(Stored data entries)
● ● ● ● ●
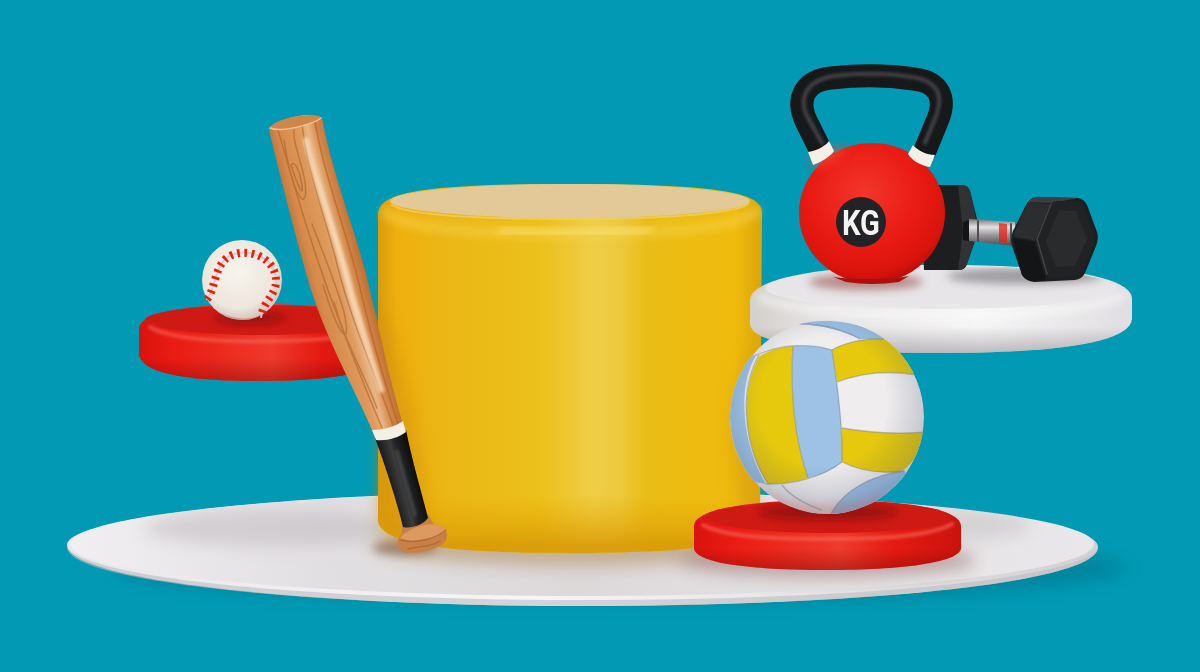
<!DOCTYPE html>
<html lang="en">
<head>
<meta charset="utf-8">
<title>Sports podium display</title>
<style>
:root{--teal:#0199b3;--teal-deep:#017a92;--red:#e91c12;--red-deep:#b80f0a;--red-top:#cf1a14;--yellow:#eec113;--sand:#e3c997;--white:#efedee;--grey:#c9c6c8;--black:#1d1e20;--sky:#9dc2e6;--lemon:#e6c90d;--ivory:#f4f0e6}
html,body{margin:0;width:1200px;height:672px;overflow:hidden;background:var(--teal)}
svg{display:block}
.red-top{fill:var(--red-top)}
.sky{fill:var(--sky)}
.lemon{fill:var(--lemon)}
.white{fill:var(--white)}
.ivory{fill:var(--ivory)}
.line{fill:none;stroke-linecap:round;stroke-linejoin:round}
.badge-text{font:700 35px Roboto,"Liberation Sans",sans-serif;fill:#f6f4f2}
</style>
</head>
<body>
<svg width="1200" height="672" viewBox="0 0 1200 672" role="img" aria-label="Podium with baseball, bat, kettlebell, dumbbell and volleyball">
<defs>
<filter id="soft" x="-40%" y="-60%" width="180%" height="220%"><feGaussianBlur stdDeviation="8"/></filter>
<filter id="haze" x="-40%" y="-60%" width="180%" height="220%"><feGaussianBlur stdDeviation="4"/></filter>
<filter id="fine" x="-40%" y="-40%" width="180%" height="180%"><feGaussianBlur stdDeviation="1.5"/></filter>
<linearGradient id="base-top" x1="0" x2="1"><stop offset="0" stop-color="#f1eff1"/><stop offset=".25" stop-color="#e2dfe2"/><stop offset=".5" stop-color="#dcd9da"/><stop offset=".8" stop-color="#e6e4e6"/><stop offset="1" stop-color="#e9e7e9"/></linearGradient>
<linearGradient id="base-side" x1="0" x2="1"><stop offset="0" stop-color="#e9e7e9"/><stop offset=".45" stop-color="#f7f6f7"/><stop offset="1" stop-color="#d3d0d3"/></linearGradient>
<linearGradient id="drum-side" x1="0" x2="1"><stop offset="0" stop-color="#d99b0c"/><stop offset=".05" stop-color="#efb00e"/><stop offset=".2" stop-color="#eab816"/><stop offset=".42" stop-color="#ecc01a"/><stop offset=".56" stop-color="#efce47"/><stop offset=".63" stop-color="#edc93c"/><stop offset=".7" stop-color="#e9bd17"/><stop offset=".93" stop-color="#f0bb0c"/><stop offset="1" stop-color="#dca50c"/></linearGradient>
<linearGradient id="drum-foot" x1="0" y1="0" x2="0" y2="1"><stop offset=".84" stop-color="#e8a900" stop-opacity="0"/><stop offset=".98" stop-color="#d89a08" stop-opacity=".9"/></linearGradient>
<linearGradient id="red-side" x1="0" x2="1"><stop offset="0" stop-color="#d9130d"/><stop offset=".15" stop-color="#ea1c13"/><stop offset=".55" stop-color="#ee3a2b"/><stop offset=".75" stop-color="#e51a12"/><stop offset="1" stop-color="#c9130d"/></linearGradient>
<linearGradient id="white-side" x1="0" x2="1"><stop offset="0" stop-color="#d4d0cb"/><stop offset=".2" stop-color="#e6e4e5"/><stop offset=".6" stop-color="#f6f5f6"/><stop offset="1" stop-color="#e0dee0"/></linearGradient>
<linearGradient id="under" x1="0" y1="0" x2="0" y2="1"><stop offset=".7" stop-color="#600" stop-opacity="0"/><stop offset="1" stop-color="#600" stop-opacity=".35"/></linearGradient>
<linearGradient id="under-grey" x1="0" y1="0" x2="0" y2="1"><stop offset=".7" stop-color="#8f8b90" stop-opacity="0"/><stop offset="1" stop-color="#8f8b90" stop-opacity=".55"/></linearGradient>
<linearGradient id="wood" gradientUnits="userSpaceOnUse" x1="305" y1="292" x2="372" y2="275"><stop offset="0" stop-color="#b96d35"/><stop offset=".18" stop-color="#d58a4b"/><stop offset=".5" stop-color="#de9a5c"/><stop offset=".62" stop-color="#e8b585"/><stop offset=".75" stop-color="#d48848"/><stop offset="1" stop-color="#b36327"/></linearGradient>
<linearGradient id="grip" gradientUnits="userSpaceOnUse" x1="386" y1="484" x2="418" y2="475"><stop offset="0" stop-color="#101112"/><stop offset=".45" stop-color="#3b3b3c"/><stop offset=".6" stop-color="#232425"/><stop offset="1" stop-color="#0b0c0d"/></linearGradient>
<linearGradient id="chrome" x1="0" y1="0" x2="0" y2="1"><stop offset="0" stop-color="#77787b"/><stop offset=".3" stop-color="#e3e3e5"/><stop offset=".6" stop-color="#9a9698"/><stop offset="1" stop-color="#4d4a4c"/></linearGradient>
<radialGradient id="kettle" cx=".45" cy=".36" r=".68"><stop offset="0" stop-color="#f3362a"/><stop offset=".55" stop-color="#e91b13"/><stop offset=".85" stop-color="#d8130d"/><stop offset="1" stop-color="#a90d09"/></radialGradient>
<radialGradient id="leather" cx=".45" cy=".4" r=".65"><stop offset="0" stop-color="#f8f5ee"/><stop offset=".7" stop-color="#ece6dc"/><stop offset="1" stop-color="#c9bdb2"/></radialGradient>
<radialGradient id="ball-shade" cx=".48" cy=".42" r=".6"><stop offset=".55" stop-color="#3b4a68" stop-opacity="0"/><stop offset="1" stop-color="#3b4a68" stop-opacity=".3"/></radialGradient>
<clipPath id="base-clip"><ellipse cx="582" cy="545" rx="515" ry="54"/></clipPath>
<clipPath id="volley-clip"><circle cx="827" cy="417" r="97"/></clipPath>
<clipPath id="bat-clip"><path id="bat-shape" d="M269 130C270 120 312 110 322 118C332 172 352 222 365 270C380 330 388 375 403 424L373 432C354 388 328 343 310 287C295 235 281 180 269 130Z"/></clipPath>
<clipPath id="shelf-clip"><ellipse cx="941" cy="293" rx="186" ry="28"/></clipPath>
<clipPath id="plinth-clip"><ellipse cx="828" cy="519" rx="129" ry="19"/></clipPath>
</defs>

<rect width="1200" height="672" fill="var(--teal)"/>

<g id="base">
  <ellipse cx="620" cy="568" rx="505" ry="34" fill="var(--teal-deep)" opacity=".65" filter="url(#soft)"/>
  <path d="M67 545C67 517 300 491 582 491S1098 517 1098 547C1098 583 860 606 582 606S67 580 67 545Z" fill="url(#base-side)"/>
  <path d="M67 548C72 583 320 606 582 606S1090 585 1098 549C1075 579 860 600 582 600S92 578 67 548Z" fill="#bfbcc0" opacity=".6"/>
  <ellipse cx="582" cy="544" rx="512" ry="52" fill="url(#base-top)"/>
  <g clip-path="url(#base-clip)">
    <ellipse cx="270" cy="528" rx="125" ry="18" fill="#bdb7ba" opacity=".5" filter="url(#soft)"/>
    <ellipse cx="575" cy="545" rx="205" ry="21" fill="#ac8450" opacity=".5" filter="url(#soft)"/>
    <ellipse cx="828" cy="560" rx="148" ry="18" fill="#a98886" opacity=".65" filter="url(#soft)"/>
    <ellipse cx="950" cy="525" rx="80" ry="16" fill="#bfbabd" opacity=".45" filter="url(#soft)"/>
    <ellipse cx="405" cy="548" rx="32" ry="7" fill="#7d6150" opacity=".6" filter="url(#haze)"/>
  </g>
</g>

<g id="left-shelf">
  <path id="left-shelf-body" d="M139 329C139 313 190 304 258 304S380 313 380 330V357C376 374 325 381 258 381S141 374 139 354Z" fill="url(#red-side)"/>
  <use href="#left-shelf-body" style="fill:url(#under)"/>
  <path d="M139 329C139 313 190 304 258 304S380 313 380 330V357C376 374 325 381 258 381S141 374 139 354Z" fill="url(#under)"/>
  <ellipse class="red-top" cx="260" cy="320" rx="115" ry="15"/>
  <path class="line" d="M150 327C170 339 215 342 275 341S350 336 365 330" stroke="#f5685a" stroke-width="4" opacity=".6" filter="url(#fine)"/>
  <ellipse cx="250" cy="318" rx="36" ry="6" fill="#820c0a" opacity=".7" filter="url(#haze)"/>
</g>

<g id="drum">
  <path id="drum-body" d="M378 216C378 196 400 184 570 184S762 196 762 214L760 522C757 545 690 553 570 553S380 545 378 520Z" fill="url(#drum-side)"/>
  <path d="M378 216C378 196 400 184 570 184S762 196 762 214L760 522C757 545 690 553 570 553S380 545 378 520Z" fill="url(#drum-foot)"/>
  <path d="M379 300C396 330 412 395 424 470L432 548C395 543 380 536 378 520Z" fill="#c98508" opacity=".4" filter="url(#soft)"/>
  <path d="M756 345C724 375 722 450 737 500L757 520Z" fill="#cf9513" opacity=".35" filter="url(#soft)"/>
  <path class="line" d="M384 212C405 229 480 234 570 234S735 229 757 211" stroke="#f6d14b" stroke-width="7" opacity=".75" filter="url(#haze)"/>
  <path class="line" d="M500 230C550 234 610 233 650 229" stroke="#fff0a6" stroke-width="4" opacity=".75" filter="url(#haze)"/>
  <ellipse cx="570" cy="201" rx="180" ry="17" fill="var(--sand)"/>
  <path class="line" d="M392 205C410 216 490 219 570 219S732 215 748 204" stroke="#efcf70" stroke-width="2" opacity=".8"/>
</g>

<g id="baseball">
  <circle cx="242" cy="280" r="40" fill="url(#leather)"/>
  <path class="line" d="M207 299C216 289 214 262 232 255C250 248 276 258 276 281C276 295 264 300 261 317" stroke="#d9cfc4" stroke-width="2"/>
  <path d="M207 299C216 289 214 262 232 255C250 248 276 258 276 281C276 295 264 300 261 317" fill="none" stroke="var(--red)" stroke-width="8" stroke-dasharray="2.6 4.6"/>
  <path d="M218 311C233 320 252 321 264 313C257 318 250 320 242 320S224 316 218 311Z" fill="#c77c70" opacity=".6"/>
</g>

<g id="bat">
  <path d="M269 130C270 120 312 110 322 118C332 172 352 222 365 270C380 330 388 375 403 424L373 432C354 388 328 343 310 287C295 235 281 180 269 130Z" fill="url(#wood)"/>
  <g clip-path="url(#bat-clip)">
    <g class="line" stroke="#a95c28" stroke-width="1.5" opacity=".55">
      <path d="M278 130C300 205 316 270 382 428"/>
      <path d="M284 140C293 200 309 215 305 182C301 158 292 142 294 130"/>
      <path d="M291 165C299 190 305 200 301 180C299 170 295 160 291 165Z"/>
      <path d="M302 124C308 175 325 215 338 268S374 370 393 425"/>
      <path d="M323 285C340 340 352 350 344 312C338 290 326 260 312 224"/>
      <path d="M334 302C344 340 360 365 377 408"/>
      <path d="M315 122C325 180 348 235 360 288S384 380 398 424"/>
    </g>
    <path class="line" d="M306 140C319 195 340 245 352 296L381 390" stroke="#ffe8cd" stroke-width="6" opacity=".65" filter="url(#fine)"/>
  </g>
  <path d="M270 127C276 119 311 112 320 117C317 123 280 133 270 127Z" fill="#cf8748"/>
  <path class="line" d="M270 128C282 133 314 124 321 118" stroke="#edc093" stroke-width="1.5"/>
  <path d="M402 520L428 514L434 525C445 524 449 533 446 541C439 550 415 555 403 552C396 548 396 539 402 534Z" fill="#c98046"/>
  <path d="M400 538C409 526 438 519 446 529C447 536 412 546 400 538Z" fill="#dc9a60"/>
  <path class="line" d="M401 540C417 544 437 538 446 530M408 549C421 546 432 547 440 541" stroke="#a55f2b" stroke-width="1.3" opacity=".7"/>
  <path d="M375 438L406 430C413 464 421 490 428 518C423 525 411 529 403 527C396 499 386 468 375 438Z" fill="url(#grip)"/>
  <path class="line" d="M397 451L415 515" stroke="#777" stroke-width="3" opacity=".45" filter="url(#fine)"/>
  <path class="ivory" d="M372 430C382 430 395 427 403 421L406 432C398 438 387 441 376 440Z"/>
</g>

<g id="right-shelf">
  <path d="M750 300C751 278 820 265 941 265S1132 277 1132 299V319C1130 342 1060 353 941 353S752 345 750 324Z" fill="url(#white-side)"/>
  <path d="M750 300C751 278 820 265 941 265S1132 277 1132 299V319C1130 342 1060 353 941 353S752 345 750 324Z" fill="url(#under-grey)"/>
  <ellipse cx="941" cy="288" rx="176" ry="21" fill="#e7e5e7"/>
  <path class="line" d="M760 297C785 310 850 315 940 315S1095 310 1122 296" stroke="#fff" stroke-width="5" opacity=".8" filter="url(#haze)"/>
  <g clip-path="url(#shelf-clip)">
    <ellipse cx="866" cy="282" rx="57" ry="8" fill="#9c5c58" opacity=".65" filter="url(#haze)"/>
    <ellipse cx="1025" cy="276" rx="78" ry="8" fill="#77757a" opacity=".65" filter="url(#haze)"/>
  </g>
</g>

<g id="dumbbell">
  <path d="M920 189Q925 185 932 185H962Q968 185 970 191L978 223Q979 229 977 235L967 264Q965 270 959 270L924 270Z" fill="var(--black)"/>
  <path d="M958 186Q967 184 970 191L978 228L967 264Q965 270 958 270L963 231Z" fill="#303234"/>
  <path d="M963 222L973 219V242L963 240Z" fill="#131415"/>
  <path d="M969 219L1015 222V246L969 241Z" fill="url(#chrome)"/>
  <path d="M999 223L1007 224V243L999 242Z" fill="var(--red)" opacity=".75"/>
  <path class="line" d="M978 221V241M1011 224V243" stroke="#4f4d50" stroke-width="2"/>
  <path d="M1027 203Q1031 197 1039 197L1078 198Q1084 199 1087 205L1097 232Q1099 239 1096 246L1085 273Q1082 279 1075 280L1034 282Q1026 281 1022 275L1012 246Q1010 238 1013 231Z" fill="var(--black)"/>
  <path d="M1028 202Q1033 196 1041 197L1078 198L1052 203Z" fill="#3b3d40"/>
  <path d="M1013 236L1028 202L1050 204L1035 241Z" fill="#2b2d2f"/>
  <path d="M1013 238L1035 242L1046 281H1034Q1026 281 1022 275Z" fill="#141517"/>
  <path d="M1051 204Q1053 201 1058 201H1077Q1082 202 1084 207L1094 234Q1096 239 1094 244L1083 270Q1081 276 1075 276L1052 278Q1047 277 1045 272L1036 246Q1035 241 1037 236Z" fill="#202224"/>
  <path d="M1059 210L1076 211L1087 239L1075 266L1056 267L1046 241Z" fill="#292b2d"/>
  <path class="line" d="M1051 204L1037 239L1047 274" stroke="#515458" stroke-width="1.5" opacity=".7"/>
</g>

<g id="kettlebell">
  <ellipse cx="872" cy="213" rx="73" ry="70" fill="url(#kettle)"/>
  <path d="M833 277C855 280 888 280 909 276L899 282Q872 286 846 282Z" fill="#ad100b"/>
  <path d="M808 162C821 150 834 145 849 147C837 162 820 173 808 162Z" fill="#f04a38" opacity=".6" filter="url(#haze)"/>
  <path class="line" d="M820 149L807 123C794 97 807 80 831 78C858 75 887 75 914 79C940 82 946 99 938 119L924 153" stroke="#17181a" stroke-width="23" style="stroke-linecap:butt"/>
  <path class="line" d="M822 143L806 114C798 92 812 80 833 76C858 73 888 73 912 77C934 80 945 92 936 116L925 143" stroke="#505154" stroke-width="4" opacity=".75" filter="url(#fine)"/>
  <path class="ivory" d="M808 152C815 151 825 147 829 141L834 151C830 157 821 162 813 165Z"/>
  <path class="ivory" d="M913 145C918 151 927 155 935 155L930 167C922 166 912 161 908 154Z"/>
  <circle cx="861" cy="222" r="25" fill="#222326"/>
  <text class="badge-text" x="842" y="235" textLength="38" lengthAdjust="spacingAndGlyphs">KG</text>
</g>

<g id="red-plinth">
  <path d="M694 526C694 509 750 500 828 500S961 509 961 526V549C957 563 900 570 828 570S697 564 694 549Z" fill="url(#red-side)"/>
  <path d="M694 526C694 509 750 500 828 500S961 509 961 526V549C957 563 900 570 828 570S697 564 694 549Z" fill="url(#under)"/>
  <ellipse class="red-top" cx="828" cy="517" rx="123" ry="16"/>
  <path class="line" d="M703 525C725 537 775 539 830 539S930 536 952 524" stroke="#f5685a" stroke-width="4" opacity=".65" filter="url(#fine)"/>
  <ellipse cx="828" cy="512" rx="70" ry="8" fill="#7d0c09" opacity=".65" filter="url(#haze)" clip-path="url(#plinth-clip)"/>
</g>

<g id="volleyball" clip-path="url(#volley-clip)">
  <circle class="white" cx="827" cy="417" r="97"/>
  <path class="sky" d="M800 324C828 316 872 325 884 339L860 339C844 331 820 325 800 324Z"/>
  <path class="sky" d="M757 354C737 384 741 443 766 484L744 480L720 420L735 360Z"/>
  <path class="lemon" d="M793 346C780 347 767 351 759 357C739 392 744 446 768 484C783 484 797 482 808 478C795 440 790 395 793 346Z"/>
  <path class="sky" d="M793 346C807 345 821 346 832 350C837 382 843 425 842 462C833 470 821 475 808 478C795 440 790 395 793 346Z"/>
  <path class="lemon" d="M832 350C846 342 866 338 884 339C900 346 911 360 917 375C889 370 861 373 837 382Z"/>
  <path class="lemon" d="M842 428C870 433 900 434 926 432C920 453 911 466 900 472C880 474 859 470 842 462Z"/>
  <path class="sky" d="M904 471C873 475 842 490 830 516H880L915 485Z"/>
  <g class="line" stroke="#777f8c" stroke-width="1.3" opacity=".45">
    <path d="M757 355C781 344 810 343 832 350C846 342 866 338 884 339"/>
    <path d="M832 350C837 382 843 425 842 462C822 477 794 485 766 484M842 462C860 471 881 474 904 471"/>
    <path d="M793 346C790 395 795 440 808 478M759 355C739 390 743 445 768 484M837 382C861 373 889 370 917 375M842 428C870 433 900 434 926 432M800 324C825 324 846 331 860 339M904 471C873 475 842 490 830 516M782 485C790 496 808 506 822 510"/>
  </g>
  <circle cx="827" cy="417" r="97" fill="url(#ball-shade)"/>
  <path d="M760 486C790 510 865 512 895 484L870 520H785Z" fill="#c2564e" opacity=".25" filter="url(#haze)"/>
</g>
</svg>
</body>
</html>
● ● ● ● ●
Which lines in the data hold the string "style"? Copy each of them.

SOLUTION
<style>
</style>
  <use href="#left-shelf-body" style="fill:url(#under)"/>
  <path class="line" d="M820 149L807 123C794 97 807 80 831 78C858 75 887 75 914 79C940 82 946 99 938 119L924 153" stroke="#17181a" stroke-width="23" style="stroke-linecap:butt"/>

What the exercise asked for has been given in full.